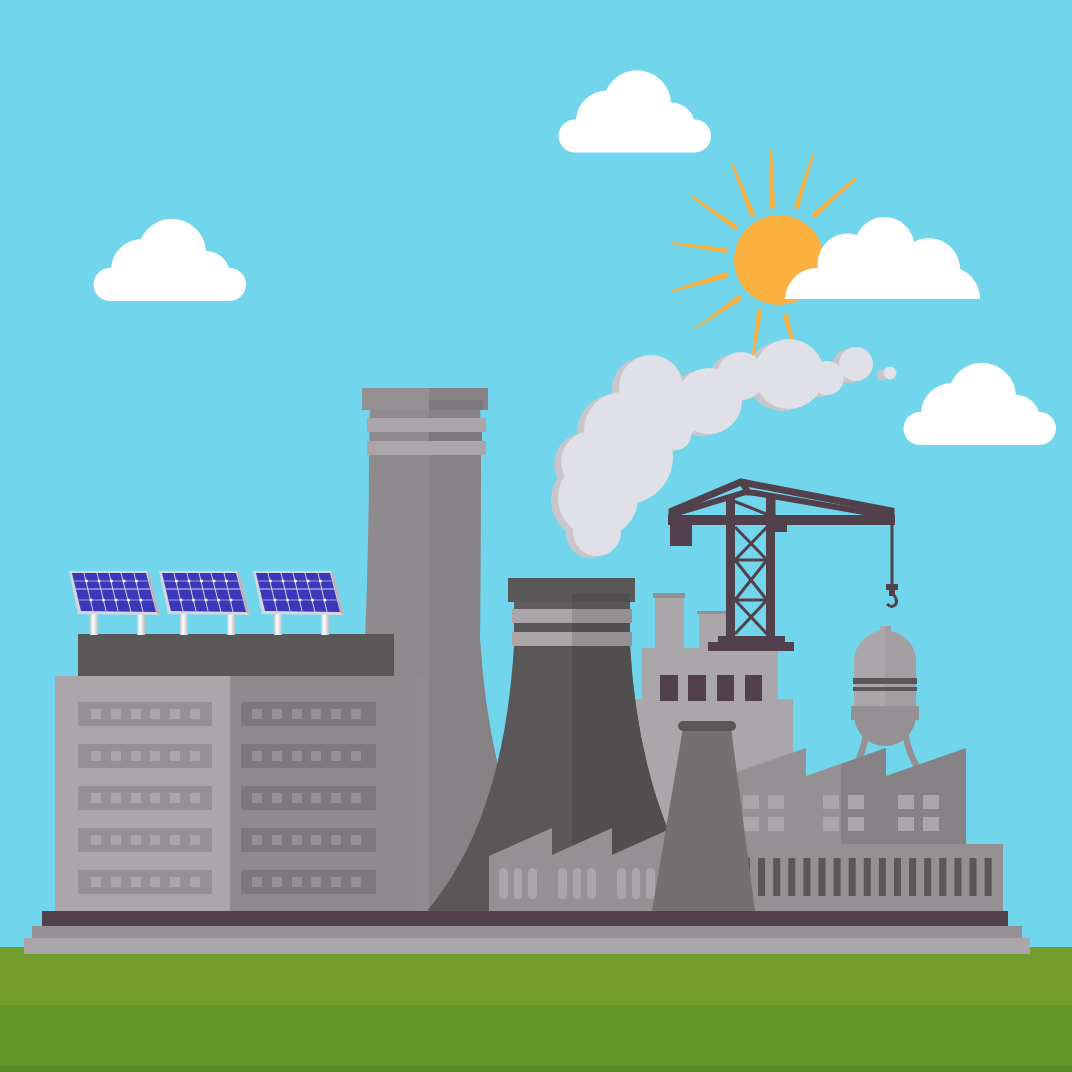
<!DOCTYPE html>
<html lang="en">
<head>
<meta charset="utf-8">
<title>Power plant with solar panels</title>
<style>
:root {
  --sky: #71d5ec; --sun: #fbb040; --cloud: #fff;
  --smoke: #e0e0e8; --smoke-shade: #c9c6cb;
  --grass: #739e2e; --grass-low: #649628; --grass-edge: #558a20;
  --pale: #aaa6aa; --mid: #949093; --dim: #8e8a8e; --shade: #868286; --deep: #7c787b;
  --coal: #595758; --coal-shade: #504e4f; --chimney: #737071;
  --plum: #52414c; --panel: #3a38b8; --frame: #d6d6e2;
}
html, body { margin: 0; overflow: hidden; }
svg { display: block; width: 1072px; height: 1072px; background: var(--sky); }
.sun { fill: var(--sun); } .cloud { fill: var(--cloud); }
.smoke { fill: var(--smoke); } .smoke-shade { fill: var(--smoke-shade); }
.pale { fill: var(--pale); } .mid { fill: var(--mid); } .dim { fill: var(--dim); }
.shade { fill: var(--shade); } .deep { fill: var(--deep); }
.coal { fill: var(--coal); } .coal-shade { fill: var(--coal-shade); }
.chimney { fill: var(--chimney); } .plum { fill: var(--plum); }
.crane-line { fill: none; stroke: var(--plum); }
.grid { fill: none; stroke: #d4d4f6; stroke-width: 1; }
.nodes { fill: none; stroke: #fff; stroke-width: 3; stroke-linecap: round; stroke-dasharray: 0 12.5; }
</style>
</head>
<body>
<svg viewBox="0 0 1072 1072" role="img" aria-label="Power plant with cooling towers, solar panels, a crane and a water tank under a sunny sky">
  <defs>
    <linearGradient id="pole-metal">
      <stop offset="0" stop-color="#c9c9cc"/><stop offset=".4" stop-color="#fff"/><stop offset="1" stop-color="#bcbcc0"/>
    </linearGradient>
    <path id="cloud" class="cloud" d="M17 81A16.500 16.500 0 0 1 17 48H18A31 31 0 0 1 48 19A34 34 0 0 1 113 31A24 24 0 0 1 136 48A16.500 16.500 0 0 1 137 81Z"/>
    <g id="smoke-puffs">
      <circle cx="597" cy="532" r="24"/>
      <circle cx="598" cy="498" r="40"/>
      <circle cx="592" cy="462" r="31"/>
      <circle cx="626" cy="457" r="47"/>
      <circle cx="622" cy="430" r="38"/>
      <circle cx="651" cy="387" r="32"/>
      <circle cx="662" cy="414" r="36"/>
      <circle cx="676" cy="435" r="15"/>
      <circle cx="709" cy="401" r="33"/>
      <circle cx="741" cy="376" r="24"/>
      <circle cx="789" cy="374" r="35"/>
      <circle cx="827" cy="378" r="17"/>
      <circle cx="856" cy="364" r="17"/>
    </g>
    <g id="window-row">
      <path d="M13 7h10v10h-10zM33 7h10v10h-10zM53 7h10v10h-10zM72 7h10v10h-10zM92 7h10v10h-10zM112 7h10v10h-10z"/>
    </g>
    <g id="left-floor"><rect class="mid" x="78" width="134" height="24"/><use href="#window-row" x="78" class="pale"/></g>
    <g id="right-floor"><rect class="deep" x="241" width="135" height="24"/><use href="#window-row" x="239" class="mid"/></g>
    <g id="floor"><use href="#left-floor"/><use href="#right-floor"/></g>
    <g id="solar-panel">
      <rect x="90" y="613" width="8" height="22" fill="url(#pole-metal)"/>
      <rect x="137" y="613" width="8" height="22" fill="url(#pole-metal)"/>
      <path d="M69 571H149L160 615L78 614Z" fill="var(--frame)"/>
      <path d="M147 572L149 571L160 615L156 612Z" fill="#b5b3bd"/>
      <path d="M72 573H146L156 612L81 611Z" fill="var(--panel)"/>
      <path class="grid" d="M76 589H150M84 573L93 611M97 573L106 611M109 573L118 611M121 573L131 612M134 573L143 612"/>
      <path class="grid" d="M74 581H148M79 600H153" opacity=".65"/>
      <path class="nodes" d="M86.500 581H138M91 600H142"/>
    </g>
    <path id="pane-group" class="pale" d="M0 0h16v14h-16zM25 0h16v14h-16zM0 22h16v14h-16zM25 22h16v14h-16z"/>
    <g id="arched-windows" class="pale">
      <rect x="0" y="868" width="9" height="31" rx="4.500"/>
      <rect x="15" y="868" width="8" height="31" rx="4"/>
      <rect x="29" y="868" width="9" height="31" rx="4.500"/>
    </g>
  </defs>

  <g id="sun-rays" class="sun">
    <path d="M770 150L772 150L775 206Q774 211 770 208Z"/>
    <path d="M812 154L814 155L799 208Q796 211 794 207Z"/>
    <path d="M855 177L857 179L816 217Q812 218 812 214Z"/>
    <path d="M731 164L733 163L755 214Q754 218 750 216Z"/>
    <path d="M691 197L692 195L738 226Q739 230 735 230Z"/>
    <path d="M671 244L671 242L726 248Q730 251 726 253Z"/>
    <path d="M672 292L672 290L725 272Q730 273 727 278Z"/>
    <path d="M693 331L694 329L737 296Q742 295 741 300Z"/>
    <path d="M751 362L753 363L762 312Q761 307 757 311Z"/>
    <path d="M792 345L795 344L788 315Q785 312 783 316Z"/>
  </g>
  <circle class="sun" cx="779" cy="260" r="45"/>
  <path class="cloud" d="M785 299A32 32 0 0 1 818 268A30 30 0 0 1 857 235A30 30 0 0 1 914 242A31 31 0 0 1 960 269A32 32 0 0 1 980 299Z"/>
  <use href="#cloud" x="558" y="71.500"/>
  <use href="#cloud" x="93" y="220"/>
  <use href="#cloud" x="903" y="364"/>

  <g id="smoke">
    <use href="#smoke-puffs" class="smoke-shade" x="-7" y="2"/>
    <use href="#smoke-puffs" class="smoke"/>
    <circle class="smoke-shade" cx="882" cy="375" r="5.500"/>
    <circle class="smoke" cx="890" cy="373" r="6.500"/>
  </g>

  <g id="ground">
    <rect y="947" width="1072" height="58" fill="var(--grass)"/>
    <rect y="1005" width="1072" height="62" fill="var(--grass-low)"/>
    <rect y="1066" width="1072" height="6" fill="var(--grass-edge)"/>
  </g>

  <g id="water-tank">
    <path class="crane-line" style="stroke:var(--mid)" stroke-width="6" d="M868 715Q867 745 856 765M904 715Q905 750 918 768"/>
    <path class="mid" d="M854 715H916A31 31 0 0 1 854 715Z"/>
    <path class="pale" d="M854 661A31 31 0 0 1 880 631V626H891V631A31 31 0 0 1 916 661V707H854Z"/>
    <path class="mid" d="M885 626H891V631A31 31 0 0 1 916 661V707H885Z" opacity=".35"/>
    <path class="coal" d="M853 678H917V684H853ZM853 687H917V691H853Z"/>
    <rect class="mid" x="851" y="706" width="68" height="14"/>
    <path class="crane-line" style="stroke:var(--mid)" stroke-width="6" d="M868 720Q866 747 856 765M904 720Q906 750 918 768"/>
  </g>

  <g id="machine-house">
    <path class="pale" d="M655 598H684V650H655ZM699 612H728V650H699Z"/>
    <path class="mid" d="M653 593H685V598H653ZM697 611H729V614H697Z"/>
    <path class="pale" d="M642 648H778V699H793V911H610V699H642Z"/>
    <path class="plum" d="M660 675h18v26h-18zM688 675h18v26h-18zM717 675h17v26h-17zM745 675h17v26h-17z"/>
  </g>

  <g id="crane">
    <path class="plum" d="M708 651V642H718V636H785V642H794V651ZM726 497H735V640H726ZM766 497H775V640H766ZM668 515H895V525H668ZM670 524H692V546H670ZM774 524H787V532H774Z"/>
    <path class="crane-line" stroke-width="7" d="M672 518V511L741 482L891 511V522"/>
    <path class="crane-line" stroke-width="6" d="M674 514L746 492L755 493L893 517M741 482L750 494"/>
    <path class="crane-line" stroke-width="3" d="M731 500L774 517M774 495V517M735 527L767 560L735 600L767 634M767 527L735 560L767 600L735 634M733 560H769M733 600H769M892 522V586"/>
    <path class="plum" d="M886 584H898V590H895V596H889V590H886Z"/>
    <path class="crane-line" stroke-width="3" d="M892 593Q898 599 896 604Q892 609 887 604"/>
  </g>

  <g id="sawtooth-factory">
    <path class="mid" d="M725 776L806 748V776L886 748V776L900 850H725Z"/>
    <path class="shade" d="M841 764L886 748V776L966 748V850H841Z"/>
    <use href="#pane-group" x="743" y="795"/>
    <use href="#pane-group" x="823" y="795"/>
    <use href="#pane-group" x="898" y="795"/>
    <rect class="mid" x="725" y="844" width="278" height="67"/>
    <path fill="none" stroke="var(--coal)" stroke-width="38" stroke-dasharray="7 8.100" d="M743 877H993"/>
  </g>

  <g id="tall-stack">
    <path class="dim" d="M370 408H480L481 455L480 640Q484 705 497 762L540 911H365L365 640Q369 540 369 455Z"/>
    <path class="shade" d="M429 408H480L481 455L480 640Q484 705 497 762L540 911H429Z"/>
    <path class="mid" d="M362 388H429V410H362Z"/>
    <path class="shade" d="M429 388H488V410H429Z"/>
    <path class="deep" d="M429 400H483V410H429ZM429 432H482V441H429Z"/>
    <path class="pale" d="M367 418H486V432H367ZM367 441H486V455H367Z"/>
  </g>

  <g id="cooling-tower">
    <path class="coal" d="M514 600H630V646Q636 750 668 830L700 911H427C487 840 508 742 514 646Z"/>
    <path class="coal-shade" d="M572 600H630V646Q636 750 668 830L700 911H572Z"/>
    <rect class="coal" x="508" y="578" width="127" height="24"/>
    <path class="coal-shade" d="M572 594H630V602H572Z"/>
    <path class="pale" d="M512 609H572V623H512ZM512 632H572V646H512Z"/>
    <path class="mid" d="M572 609H632V623H572ZM572 632H632V646H572Z"/>
    <path class="mid" d="M514 602H630V609H514Z" opacity=".1"/>
  </g>

  <g id="workshop">
    <path class="mid" d="M489 856L552 828V855L612 828V855L672 828V911H489Z"/>
    <use href="#arched-windows" x="499"/>
    <use href="#arched-windows" x="558"/>
    <use href="#arched-windows" x="617"/>
  </g>

  <g id="front-chimney">
    <path class="chimney" d="M683 728H731L755 911H652Z"/>
    <rect class="coal" x="678" y="721" width="58" height="10" rx="5"/>
  </g>

  <g id="office-block">
    <rect class="pale" x="55" y="676" width="175" height="235"/>
    <rect class="dim" x="230" y="676" width="187" height="235"/>
    <rect class="mid" x="417" y="676" width="12" height="235" opacity=".35"/>
    <use href="#floor" y="702"/>
    <use href="#floor" y="744"/>
    <use href="#floor" y="786"/>
    <use href="#floor" y="828"/>
    <use href="#floor" y="870"/>
    <rect class="coal" x="78" y="634" width="316" height="42"/>
    <use href="#solar-panel"/>
    <use href="#solar-panel" x="90"/>
    <use href="#solar-panel" x="184"/>
  </g>

  <g id="platform">
    <rect class="plum" x="42" y="911" width="966" height="15"/>
    <rect class="mid" x="32" y="926" width="990" height="12"/>
    <rect class="pale" x="24" y="938" width="1006" height="16"/>
  </g>
</svg>
</body>
</html>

#####

* EXERCISE: Among the lines above, which contain the word "floor"? Copy every one.

* YOUR SOLUTION:
    <g id="left-floor"><rect class="mid" x="78" width="134" height="24"/><use href="#window-row" x="78" class="pale"/></g>
    <g id="right-floor"><rect class="deep" x="241" width="135" height="24"/><use href="#window-row" x="239" class="mid"/></g>
    <g id="floor"><use href="#left-floor"/><use href="#right-floor"/></g>
    <use href="#floor" y="702"/>
    <use href="#floor" y="744"/>
    <use href="#floor" y="786"/>
    <use href="#floor" y="828"/>
    <use href="#floor" y="870"/>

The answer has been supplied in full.